R&MIMB: And now for a "naughty" question. We love both Terror and Submission and Mind Wars. Which is your favorite between the two?
Kurt Colfelt: Mind Wars!

R&MIMB: In your opinion who are the bands that influenced Holy Terror the most?
Kurt Colfelt: Let's see? Iron Maiden, Slayer, Merciful Fate, and since I'm a 70's guy of course Black Sabbath and Deep Purple.

R&MIMB: When you left Holy Terror and joined Zeke, you also changed your role in the band: from guitarist to bassist. How was it to change role?
Kurt Colfelt: Like Lemmy said, the bass is just rhythm guitar only better! I was and still am pretty protective of my speed metal legacy and if the opportunity came up to do something great I might consider it. I was talking to John Cyriis about maybe writing some stuff for a new Agent Steel record, but it looks like that isn't going to work out.

R&MIMB: How is the live metal scene in Seattle with your band Zeke?
Kurt Colfelt: It's ok up here, it's more slow stuff. My kid has a pretty cool band called The Kings of Cavalier . They've just finished their third record and it's pretty great! I'm out of the loop for the most part, being able to tour at this point is a real blessing and I have a great job for sure!

R&MIMB: You also have a glorious past with Agent Steel, you played guitar on Skeptics Apocalypse. Are you still in contact with the guys in the band?
Kurt Colfelt: I talk to Juan pretty regularly and have contact with John here and there. I'm not sure what the other guys are up to, I did see Chuck a few years back.
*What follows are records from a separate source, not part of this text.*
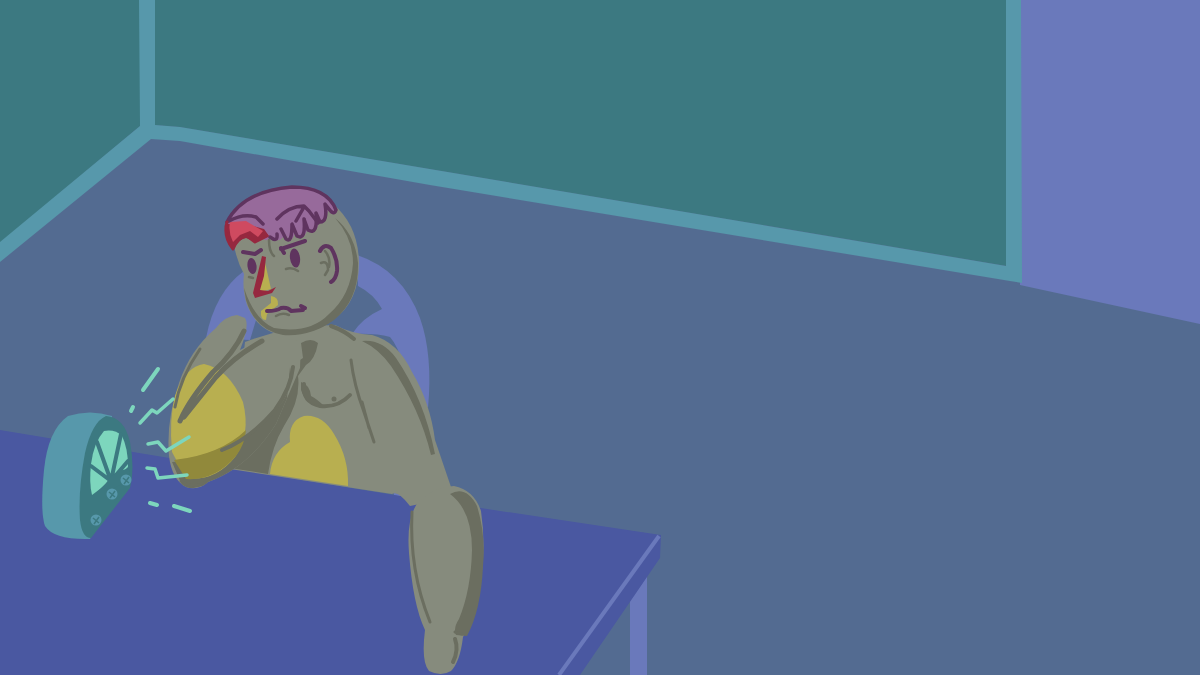
<!DOCTYPE html>
<html lang="en">
<head>
<meta charset="utf-8">
<title>Listening at the table</title>
<style>
:root {
  --floor: #536b91; --wall: #3c7981; --trim: #5798ab; --violet: #6a79bb;
  --table: #4a58a1; --skin: #868b7d; --shade: #6b6e60;
  --mustard: #b8af50; --mustard-dark: #91893b;
  --hair: #976a9b; --ink: #5f345f; --red: #96283f; --coral: #cf4a60; --mint: #7dd6bd;
}
html, body { margin: 0; width: 1200px; height: 675px; overflow: hidden; background: var(--floor); }
svg { display: block; }
.floor { fill: var(--floor); } .wall { fill: var(--wall); } .trim { fill: var(--trim); }
.violet { fill: var(--violet); } .table { fill: var(--table); }
.skin { fill: var(--skin); } .shade { fill: var(--shade); }
.mustard { fill: var(--mustard); } .mustard-dark { fill: var(--mustard-dark); }
.hair { fill: var(--hair); } .ink { fill: var(--ink); } .red { fill: var(--red); } .coral { fill: var(--coral); }
.mint { fill: var(--mint); }
.line { fill: none; stroke-linecap: round; stroke-linejoin: round; }
.line-shade { stroke: var(--shade); } .line-ink { stroke: var(--ink); }
.line-mint { stroke: var(--mint); } .line-red { stroke: var(--red); }
</style>
</head>
<body>
<svg width="1200" height="675" viewBox="0 0 1200 675" role="img" aria-label="A scowling figure sits at a table beside a crackling radio">
  <defs>
    <clipPath id="forearm-clip"><path d="M237 315Q225 316 216 328Q190 350 179 383Q166 420 169 456Q172 480 186 487Q198 491 208 482Q248 468 276 424L300 368L305 340Q270 333 240 350Q250 325 245 318Z"/></clipPath>
    <g id="knob">
      <circle r="5.5" fill="#5798ab"/>
      <path d="M-3 -2L3 3M3 -3L-2 4" stroke="#3c7981" stroke-width="1.5"/>
    </g>
  </defs>

  <g id="room">
    <rect class="floor" width="1200" height="675"/>
    <polygon class="wall" points="0,0 140,0 140,126 0,243"/>
    <polygon class="wall" points="154,0 1007,0 1007,266 180,127 154,125"/>
    <polygon class="violet" points="1020,0 1200,0 1200,324 1020,285"/>
    <path class="trim" d="M139 0H155V125L180 127L1006 266V0H1021L1022 283L1010 281L430 185L180 141L151 139L0 262V242L140 126Z"/>
  </g>

  <g id="chair">
    <path class="violet" d="M206 338Q215 292 244 271L262 300L250 340Z"/>
    <path class="violet" d="M357 255Q402 270 420 318Q433 355 428 408L403 365Q398 346 390 337Q376 333 352 334Q362 318 382 309Q374 294 358 286Z"/>
    <polygon class="violet" points="392,478 412,478 412,500 394,495"/>
  </g>

  <g id="table">
    <polygon class="violet" points="630,585 647,565 647,675 630,675"/>
    <path class="table" d="M0 430L230 468L394 495L661 535L660 558L580 675H0Z"/>
    <path d="M659 536L559 675" stroke="#6a79bb" stroke-width="4"/>
  </g>

  <g id="torso">
    <path class="skin" d="M245 342Q290 325 335 325Q352 334 372 335Q398 342 412 372Q430 402 435 440L451 487Q440 500 410 506Q398 490 392 494L230 469Z"/>
    <path class="shade" d="M301 343Q311 337 318 343Q315 360 306 365L298 376Q301 400 284 426Q272 446 268 474L230 468Q262 440 276 410Q295 390 289 367L303 358Z"/>
    <path class="mustard" d="M270 474Q272 452 290 442Q288 421 304 416Q322 414 334 434Q349 458 348 486Z"/>
    <path class="line line-shade" stroke-width="4" d="M304 384Q302 402 320 406Q338 408 350 395M331 326Q345 331 354 339"/>
    <path class="shade" d="M301 382Q310 385 311 396Q317 399 324 406Q307 407 301 390Z"/>
    <circle class="shade" cx="334" cy="399" r="2.5"/>
    <path class="line line-shade" stroke-width="3" d="M351 360Q354 385 364 412L374 442M362 402L369 428"/>
    <path class="shade" d="M362 341Q382 339 396 358Q424 399 435 454L431 455Q420 409 391 366Q379 349 362 341Z"/>
  </g>

  <g id="lowered-arm">
    <path class="skin" d="M420 500Q436 486 454 486Q474 490 481 511Q486 545 481 580Q475 620 463 637Q460 662 451 671Q441 677 429 671Q421 662 425 630Q413 605 409 553Q406 515 420 500Z"/>
    <path class="shade" d="M450 494Q466 485 477 506Q486 535 483 566Q481 610 467 636L456 635Q453 628 459 619Q471 590 472 550Q472 510 450 494Z"/>
    <path class="line line-shade" stroke-width="3" d="M412 512Q409 570 430 622M455 632L462 634"/>
    <path class="line line-shade" stroke-width="4" d="M455 639Q459 650 453 662"/>
  </g>

  <g id="raised-arm">
    <path class="skin" d="M237 315Q225 316 216 328Q190 350 179 383Q166 420 169 456Q172 480 186 487Q198 491 208 482Q248 468 276 424L300 368L301 341Q270 333 240 350Q250 325 245 318Z"/>
    <g clip-path="url(#forearm-clip)">
      <path class="shade" d="M290 367Q294 395 271 415Q230 460 172 462L184 490L208 485Q255 468 285 420Z"/>
      <path class="mustard" d="M204 364Q186 366 175 395Q169 420 172 452L186 478Q215 482 235 457Q251 435 243 402Q229 369 204 364Z"/>
      <path class="mustard-dark" d="M246 430Q220 455 174 460L186 479Q215 481 236 456Q245 444 246 430Z"/>
    </g>
    <path class="line line-shade" stroke-width="5" d="M244 331Q234 353 213 372Q189 400 180 421M262 341Q235 356 216 377L184 417"/>
    <path class="line line-shade" stroke-width="3" d="M200 349Q180 378 175 407M181 481Q193 489 206 482"/>
    <path class="line line-shade" stroke-width="4" d="M293 367Q291 388 275 410Q250 439 222 450"/>
  </g>

  <g id="head">
    <path class="skin" d="M233 240Q245 215 333 204Q358 225 359 262Q359 302 334 319Q313 336 287 336Q258 333 247 305Q242 290 244 274Q236 260 233 240Z"/>
    <path class="shade" d="M335 218Q355 234 358 263Q359 300 334 320Q311 337 283 335Q255 330 246 300L244 288Q254 319 274 328Q310 334 329 314Q351 295 353 263Q353 238 335 218Z"/>
    <g id="hair">
      <path class="hair" d="M226 222Q245 190 292 186Q328 188 336 212Q332 217 328 210Q326 226 319 222Q315 238 308 228Q303 244 295 232Q292 246 285 234Q279 245 272 237Q266 244 260 236Q252 244 246 237Q238 238 233 249Q222 238 226 222Z"/>
      <path class="red" d="M225 224Q224 240 233 250Q238 239 246 238L256 242L269 236L264 229L245 224Z"/>
      <path class="coral" d="M230 222L246 221L263 231L258 237L250 231L240 235L233 242Q228 232 230 222Z"/>
      <path class="line line-ink" stroke-width="3.5" d="M227 222Q243 191 292 187Q327 187 336 210Q334 216 329 209L325 204Q328 222 320 222L316 213Q318 236 308 230L304 219Q306 241 297 236L292 224Q292 244 286 239L281 229M277 234Q278 243 270 237"/>
      <path class="line line-ink" stroke-width="3.5" d="M229 221Q243 213 256 217L263 224M277 219Q289 206 304 206L309 211L318 223M304 207L296 221"/>
      <path class="line line-red" stroke-width="3" d="M227 222Q223 237 233 249Q238 237 247 236L255 242L267 236"/>
    </g>
    <g id="face">
      <path class="line line-ink" stroke-width="4" d="M243 252L255 254L261 250M281 249L305 241M281 248L284 253"/>
      <ellipse class="ink" cx="252" cy="266" rx="4.5" ry="8" transform="rotate(-8 252 266)"/>
      <ellipse class="ink" cx="295" cy="258" rx="5" ry="9.5" transform="rotate(-8 295 258)"/>
      <path class="line line-shade" stroke-width="2.5" d="M286 269Q292 267 298 271M249 277L253 278M269 240Q269 252 274 256M276 316Q282 312 289 315"/>
      <path class="mustard" d="M264 258L271 289L257 293Z"/>
      <path class="red" d="M262 256L266 257L264 276L260 290L268 291L276 287L272 293L255 298L253 293Z"/>
      <path class="mustard" d="M271 296Q279 297 278 305L267 314L266 320Q260 320 261 311L271 303Z"/>
      <path class="line line-ink" stroke-width="4" d="M267 311Q277 311 281 308Q288 307 291 311L303 310M301 306L305 308"/>
      <path class="line line-ink" stroke-width="4" d="M320 251Q324 243 331 248Q338 259 337 271Q336 279 331 282"/>
      <path class="line line-shade" stroke-width="2.5" d="M325 251Q331 258 329 267M321 263Q328 260 328 270L325 275"/>
    </g>
  </g>

  <g id="radio">
    <path class="trim" d="M112 416Q90 409 68 416Q48 430 44 470Q40 512 45 526Q54 540 90 539L110 500Z"/>
    <path class="wall" d="M106 416Q124 417 130 442Q135 469 130 488L91 538Q82 538 80 520Q78 490 85 453Q92 422 106 416Z"/>
    <path class="mint" d="M104 431Q115 429 122 436Q128 448 128 467L120 474L92 495Q89 483 91 464Q94 442 104 431Z"/>
    <path class="line" stroke="#3c7981" stroke-width="4" d="M111 481L97 442M111 481L91 466M111 481L121 434M111 481L128 461M111 481L98 494"/>
    <path class="wall" d="M104 488Q111 470 129 469L130 480L110 490Z"/>
    <use href="#knob" x="112" y="494"/>
    <use href="#knob" x="126" y="480"/>
    <use href="#knob" x="96" y="520"/>
  </g>

  <g id="static" class="line line-mint" stroke-width="4">
    <path d="M158 369L143 390M133 407L131 411" />
    <path d="M140 423L152 410L157 413L173 399" stroke-width="3.5"/>
    <path d="M148 444L158 442L166 451L189 437" stroke-width="3.5"/>
    <path d="M147 468L155 469L158 478L187 475" stroke-width="3.5"/>
    <path d="M150 503L157 505M174 506L190 511"/>
  </g>
</svg>
</body>
</html>
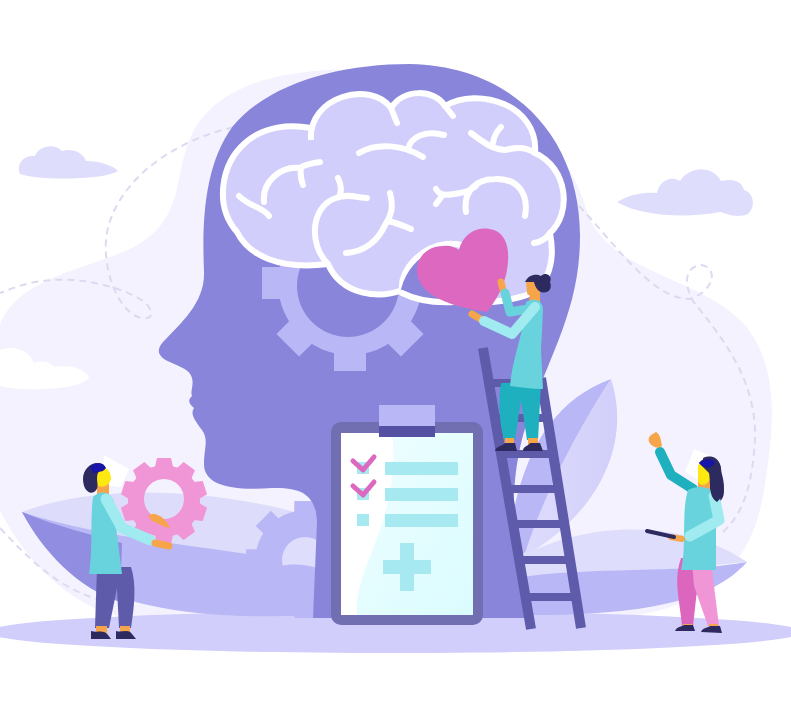
<!DOCTYPE html>
<html lang="en">
<head>
<meta charset="utf-8">
<title>Mental health care</title>
<style>
:root {
  --mist: #f3f2fe; --cloud: #dfddfc; --lilac: #d1cefb; --lavender: #bab7f7;
  --violet: #8885da; --leaf-shade: #918de0; --indigo: #5f5bab; --frame: #716eb2; --navy: #2c2a5e;
  --pink: #f095d6; --heart: #dc68bf; --skin: #f6a54b; --face: #fde910;
  --teal: #68d3dd; --aqua: #a0ebef; --deep-teal: #1fb0bf; --ice: #e2fdff;
}
html, body { margin: 0; background: #fff; overflow: hidden; }
.scene { display: block; width: 791px; height: 710px; }
.dash { fill: none; stroke: #dcdaf0; stroke-width: 2; stroke-dasharray: 7 5; }
.brain { fill: var(--lilac); stroke: #fff; stroke-width: 6; stroke-linejoin: round; }
.folds { fill: none; stroke: #fff; stroke-width: 6; stroke-linecap: round; stroke-linejoin: round; }
.rail { stroke: var(--indigo); stroke-width: 10; }
.rungs { stroke: var(--indigo); stroke-width: 8; }
.tick { fill: none; stroke: var(--heart); stroke-width: 5; stroke-linecap: round; stroke-linejoin: round; }
.limb { fill: none; stroke-linecap: round; stroke-linejoin: round; }
</style>
</head>
<body>
<svg class="scene" viewBox="0 0 791 710" role="img" aria-label="Head in profile with a brain, and three doctors bringing a heart, a gear and care">
  <defs>
    <linearGradient id="paper-tint" x1="0" y1="0" x2="1" y2="1">
      <stop offset="0" stop-color="#effeff"/><stop offset="1" stop-color="#dafcff"/>
    </linearGradient>
    <linearGradient id="leaf-tint" x1="0" y1="0" x2="1" y2="0">
      <stop offset="0" stop-color="#dedcfc"/><stop offset="1" stop-color="#d1cefa"/>
    </linearGradient>
    <g id="big-teeth">
      <path id="big-tooth" d="M-16-68-16-88H16V-68Z"/>
      <use href="#big-tooth" transform="rotate(45)"/>
      <use href="#big-tooth" transform="rotate(90)"/>
      <use href="#big-tooth" transform="rotate(135)"/>
      <use href="#big-tooth" transform="rotate(180)"/>
      <use href="#big-tooth" transform="rotate(225)"/>
      <use href="#big-tooth" transform="rotate(270)"/>
      <use href="#big-tooth" transform="rotate(315)"/>
    </g>
    <g id="small-teeth">
      <path id="small-tooth" d="M-9-34-7-43H7L9-34Z"/>
      <use href="#small-tooth" transform="rotate(36)"/>
      <use href="#small-tooth" transform="rotate(72)"/>
      <use href="#small-tooth" transform="rotate(108)"/>
      <use href="#small-tooth" transform="rotate(144)"/>
      <use href="#small-tooth" transform="rotate(180)"/>
      <use href="#small-tooth" transform="rotate(216)"/>
      <use href="#small-tooth" transform="rotate(252)"/>
      <use href="#small-tooth" transform="rotate(288)"/>
      <use href="#small-tooth" transform="rotate(324)"/>
    </g>
    <clipPath id="left-of-neck"><rect x="230" y="490" width="87" height="128"/></clipPath>
  </defs>

  <rect width="791" height="710" fill="#fff"/>

  <g id="backdrop">
    <path fill="var(--mist)" d="M0 325C18 278 84 270 130 249C195 217 167 162 202 118C238 74 310 66 400 70C520 84 570 150 588 215C612 272 690 275 738 318C782 360 774 430 764 490C752 570 700 616 600 618H130C75 612 24 560 0 510Z"/>
    <path fill="var(--cloud)" d="M20 174C16 163 24 155 35 156C39 145 55 143 62 151C73 148 83 153 86 161C100 161 114 166 118 171C104 180 40 181 20 174Z"/>
    <path fill="var(--cloud)" d="M617 202C630 194 645 192 657 193C659 182 670 175 680 181C690 166 712 165 721 181C733 178 742 181 744 190C754 193 756 207 748 214C736 219 726 213 720 212C690 218 642 217 617 202Z"/>
    <path fill="#fff" d="M0 350C14 345 29 350 34 363C44 360 50 362 54 367C70 364 84 369 89 377C84 390 25 392 0 386Z"/>
    <path class="dash" d="M245 125C170 138 111 186 106 240C103 286 130 326 150 317C158 300 112 284 76 280C40 278 20 285 0 293"/>
    <path class="dash" d="M579 206C612 240 652 300 690 299C716 290 718 266 700 265C683 268 685 287 693 301C722 338 762 384 754 452C750 498 738 518 722 533"/>
    <path class="dash" d="M0 528C30 560 58 588 100 600"/>
  </g>

  <ellipse id="ground" cx="395" cy="632" rx="408" ry="21" fill="var(--lilac)"/>

  <g id="leaves">
    <path fill="#dedcfb" d="M22 512C90 486 200 484 318 518V575L120 550Z"/>
    <path fill="var(--lavender)" d="M22 512C110 541 210 545 318 566V615C220 620 120 612 70 571C48 552 34 532 22 512Z"/>
    <path fill="var(--leaf-shade)" d="M22 512C56 526 91 535 122 543L120 602C78 588 43 552 22 512Z"/>
    <path fill="var(--lavender)" d="M611 379C549 402 515 460 506 565L530 549C552 480 578 430 611 379Z"/>
    <path fill="url(#leaf-tint)" d="M611 379C634 450 590 520 524 556C545 492 575 434 611 379Z"/>
    <path fill="var(--cloud)" d="M747 562C690 522 590 516 515 560V585L640 572Z"/>
    <path fill="var(--lavender)" d="M747 562C710 603 640 616 515 615V578C590 566 680 574 747 562Z"/>
  </g>

  <g id="neck-gear" clip-path="url(#left-of-neck)">
    <g transform="translate(305 560) scale(.67)" fill="var(--lavender)">
      <circle r="74"/><use href="#big-teeth"/>
    </g>
    <circle cx="305" cy="560" r="23" fill="var(--cloud)"/>
    <path fill="var(--lavender)" d="M281 566C295 563 306 565 317 568V590H296Z"/>
  </g>

  <path id="head" fill="var(--violet)" d="M313 618L317 522C316 496 303 487 272 488C230 491 204 485 204 464C204 448 209 440 202 430C192 417 191 413 194 408C188 403 188 400 192 396C190 391 194 386 192 378C190 370 181 367 172 363C157 357 156 350 163 342C182 322 205 302 204 272C202 222 204 165 233 126C270 82 342 64 410 64C514 66 580 138 580 236C580 312 548 356 526 425C505 492 514 562 530 618Z"/>

  <g id="head-gear">
    <g transform="translate(350 283)" fill="var(--lavender)"><circle r="72"/><use href="#big-teeth"/></g>
    <circle cx="348" cy="286" r="51" fill="var(--violet)"/>
  </g>

  <g id="brain">
    <path class="brain" d="M311 140C308 96 371 80 391 108C404 88 434 89 445 106C478 86 539 105 535 153C568 168 572 213 550 233C556 264 547 291 520 297C492 305 438 306 402 290C380 299 342 296 328 264C280 270 249 256 237 232C214 206 221 164 245 143C264 126 290 124 311 128"/>
    <g class="folds">
      <path d="M391 108L397 123M445 106L453 116"/>
      <path d="M239 196C250 207 263 207 269 216M264 202C262 182 280 166 300 168C305 164 312 163 320 162M301 168C300 175 301 180 303 185"/>
      <path d="M328 264C308 244 311 206 336 198C348 193 358 198 367 198M338 178C341 184 342 191 339 197"/>
      <path d="M359 153C377 142 404 145 423 157M408 149C411 136 427 130 444 135"/>
      <path d="M471 133C484 143 494 150 506 150C519 146 528 148 535 153M493 143C494 136 497 131 501 127"/>
      <path d="M436 189C440 197 450 195 460 193C467 192 471 190 476 186M436 204L442 196M466 212C463 191 476 179 495 179C518 178 529 194 525 216"/>
      <path d="M390 193C394 207 391 216 385 225C378 241 364 252 346 253M388 221C397 223 404 226 411 229"/>
      <path d="M402 290C400 270 421 247 446 244C460 243 470 247 479 251M550 233C546 239 541 242 534 243"/>
    </g>
    <path fill="var(--violet)" d="M400 294C404 271 420 252 443 249L455 302C438 304 415 302 400 294Z"/>
    <path class="folds" d="M402 293C418 301 436 303 454 302"/>
  </g>

  <g id="clipboard">
    <rect x="331" y="422" width="152" height="203" rx="10" fill="var(--frame)"/>
    <rect x="341" y="433" width="132" height="182" fill="#fff"/>
    <path fill="url(#paper-tint)" d="M392 433H473V615H357C352 570 402 520 392 433Z"/>
    <rect x="379" y="405" width="56" height="22" fill="var(--lavender)"/>
    <rect x="379" y="426" width="56" height="11" fill="#5450a2"/>
    <g fill="#a6e9f1">
      <rect x="385" y="462" width="73" height="13"/>
      <rect x="385" y="488" width="73" height="13"/>
      <rect x="385" y="514" width="73" height="13"/>
      <rect x="357" y="462" width="12" height="12"/>
      <rect x="357" y="488" width="12" height="12"/>
      <rect x="357" y="514" width="12" height="12"/>
      <path d="M400 543H414V560H431V574H414V591H400V574H383V560H400Z"/>
    </g>
    <path class="tick" d="M353 461L363 470L374 457M353 486L363 495L374 482"/>
  </g>

  <g id="ladder">
    <path class="rail" d="M483 348L531 629M541 378L581 628"/>
    <path class="rungs" d="M489 383H541M495 418H546M501 454H551M507 489H557M513 524H563M519 560H569M525 597H575"/>
  </g>

  <path id="heart" fill="var(--heart)" d="M487 312C462 308 441 303 427 291C407 273 419 246 443 246C449 245 455 247 459 250C463 232 480 225 494 230C510 236 510 258 506 275C502 290 495 302 487 312Z"/>

  <g id="doctor-on-ladder">
    <path class="limb" stroke="var(--skin)" stroke-width="7" d="M472 314L482 320M501 282L503 290"/>
    <path class="limb" stroke="var(--teal)" stroke-width="9" d="M505 293L510 312L528 309"/>
    <path fill="var(--deep-teal)" d="M501 383H541L538 440H527L521 400L515 440H504C499 420 498 402 501 383Z"/>
    <path fill="var(--skin)" d="M505 438H514V445H505ZM528 438H538V445H528Z"/>
    <path fill="var(--navy)" d="M495 451C496 446 503 446 505 443H515L517 451ZM523 451C523 446 529 446 530 443H540L543 451Z"/>
    <path fill="var(--skin)" d="M530 289H540V304H529Z"/>
    <path fill="var(--teal)" d="M526 302C536 297 543 301 543 310L541 350L543 389C532 389 520 387 510 386C512 362 521 338 524 320Z"/>
    <path class="limb" stroke="var(--aqua)" stroke-width="10" d="M484 321L512 334L535 307"/>
    <path fill="var(--skin)" d="M526 281C533 277 541 282 540 290C538 297 528 297 527 293Z"/>
    <path fill="var(--navy)" d="M525 282C528 275 536 273 541 276C546 271 553 276 550 282C553 290 547 294 541 292C538 291 535 287 534 282Z"/>
  </g>

  <g id="doctor-with-gear">
    <path class="limb" stroke="var(--skin)" stroke-width="8" d="M154 518L165 525"/>
    <path fill="#fff" d="M104 455L129 469L121 487L101 485Z"/>
    <path fill="var(--indigo)" d="M97 567H131C137 585 134 608 131 628H119L117 588L109 628H95Z"/>
    <path fill="var(--skin)" d="M96 626H107V633H96ZM120 626H130V633H120Z"/>
    <path fill="var(--navy)" d="M91 639V631C98 633 104 629 108 635L111 639ZM116 639V631C122 633 128 628 132 634L136 639Z"/>
    <g id="pink-gear" fill="var(--pink)" transform="translate(164 501)">
      <path fill-rule="evenodd" d="M-36 0A36 36 0 1 1 36 0A36 36 0 1 1-36 0ZM-20-2A20 20 0 1 0 20-2A20 20 0 1 0-20-2Z"/>
      <use href="#small-teeth"/>
    </g>
    <path fill="var(--skin)" d="M148 515C157 512 165 517 170 528C163 527 158 523 152 521Z"/>
    <path fill="var(--skin)" d="M97 482H109V498H97Z"/>
    <path fill="var(--teal)" d="M93 497C101 489 112 492 114 503L117 535L122 574H89C93 548 90 520 93 497Z"/>
    <path class="limb" stroke="var(--aqua)" stroke-width="11" d="M106 499L122 528L150 540"/>
    <path class="limb" stroke="var(--skin)" stroke-width="7" d="M155 543L169 546"/>
    <path fill="var(--face)" d="M97 468C105 465 111 470 111 479C109 487 100 489 96 484Z"/>
    <path fill="var(--navy)" d="M104 465C94 459 83 468 83 479C83 488 88 495 94 492C101 488 95 480 98 473Z"/>
    <path fill="#1914a9" d="M90 467C96 461 104 463 106 468C102 474 96 470 94 474Z"/>
  </g>

  <g id="doctor-with-tablet">
    <path fill="#fff" d="M694 449L713 457L706 484L685 472Z"/>
    <path fill="#dc65bd" d="M681 558H706L697 590L693 626H682C680 600 673 582 681 558Z"/>
    <path fill="var(--pink)" d="M692 562H711L719 626H708L694 586Z"/>
    <path fill="var(--skin)" d="M683 624H692V629H683ZM709 624H718V629H709Z"/>
    <path fill="var(--navy)" d="M675 631C677 626 682 627 684 625H693L695 631ZM701 632C703 627 708 628 710 626H720L722 633Z"/>
    <path fill="var(--navy)" d="M703 458C717 452 723 465 721 476C724 487 727 497 718 503C709 501 706 490 708 480Z"/>
    <path class="limb" stroke="var(--deep-teal)" stroke-width="10" d="M660 452L671 475L693 489"/>
    <path fill="var(--skin)" d="M658 448C649 446 646 439 651 435L656 432C661 435 661 441 662 446Z"/>
    <path fill="var(--skin)" d="M698 478H710V494H698Z"/>
    <path fill="var(--teal)" d="M688 490C699 484 715 487 719 499L716 530V570H681C687 545 681 512 688 490Z"/>
    <path class="limb" stroke="var(--aqua)" stroke-width="11" d="M714 496L719 520L690 536"/>
    <path class="limb" stroke="var(--skin)" stroke-width="6" d="M671 537L682 539"/>
    <path class="limb" stroke="var(--navy)" stroke-width="4" d="M647 531L674 537"/>
    <path fill="var(--face)" d="M698 465C704 461 711 466 711 475C710 484 702 488 698 482Z"/>
    <path fill="var(--navy)" d="M699 463C707 453 721 457 721 471C725 484 726 494 717 502C708 496 711 484 709 473Z"/>
    <path fill="#1914a9" d="M699 463C704 458 713 458 715 463C711 468 705 470 699 463Z"/>
  </g>
</svg>
</body>
</html>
R&MIMB: Tell us about your current band, The Load Levelers. The band plays "barncore". Can you give us a definition of this particular genre?
Kurt Colfelt: Ahh? the Load Levelers. That band finally broke up a couple of years ago. It was speed metal mixed with punk rock and bluegrass/country music. It was a great way to play fast music and still be able to play the bar circuit on the weekends. Plus for some reason I can sing country music, maybe because I grew up in the woods of Washington State and I'm kind of a Hick!

R&MIMB: You also play in the heavy metal band Midnight Idols. How did this project come about?
Kurt Colfelt: I played with the Midnight Idols when I was working all the time. They're old friends of mine and a great NWOBHM band, it was a shitload of fun to play that old style metal, there's a couple of other side project band demos floating around on Youtube , El Revengo, Hell Camano, just a way to keep playing and making music. I have six kids you know!

R&MIMB: What is your touring schedule for 2018?
Kurt Colfelt: You can check Zeketheband on Facebook, we leave for 5 weeks in Europe next week to support the new record Hellbender that is coming out on Relapse Records March 30. It's fast as fuck and you might like it!

R&MIMB: How about a message to all the readers of Rock & Metal in my Blood?
Kurt Colfelt: Well, I'm very humbled that people still like those records and grateful that I can get out and make records and tour! If you keep trying , you just never know what might happen? Cheers!!

(An interview by Yader Lamberti, Lucia Rossi, Davide Cillo, Lorenzo Mortai)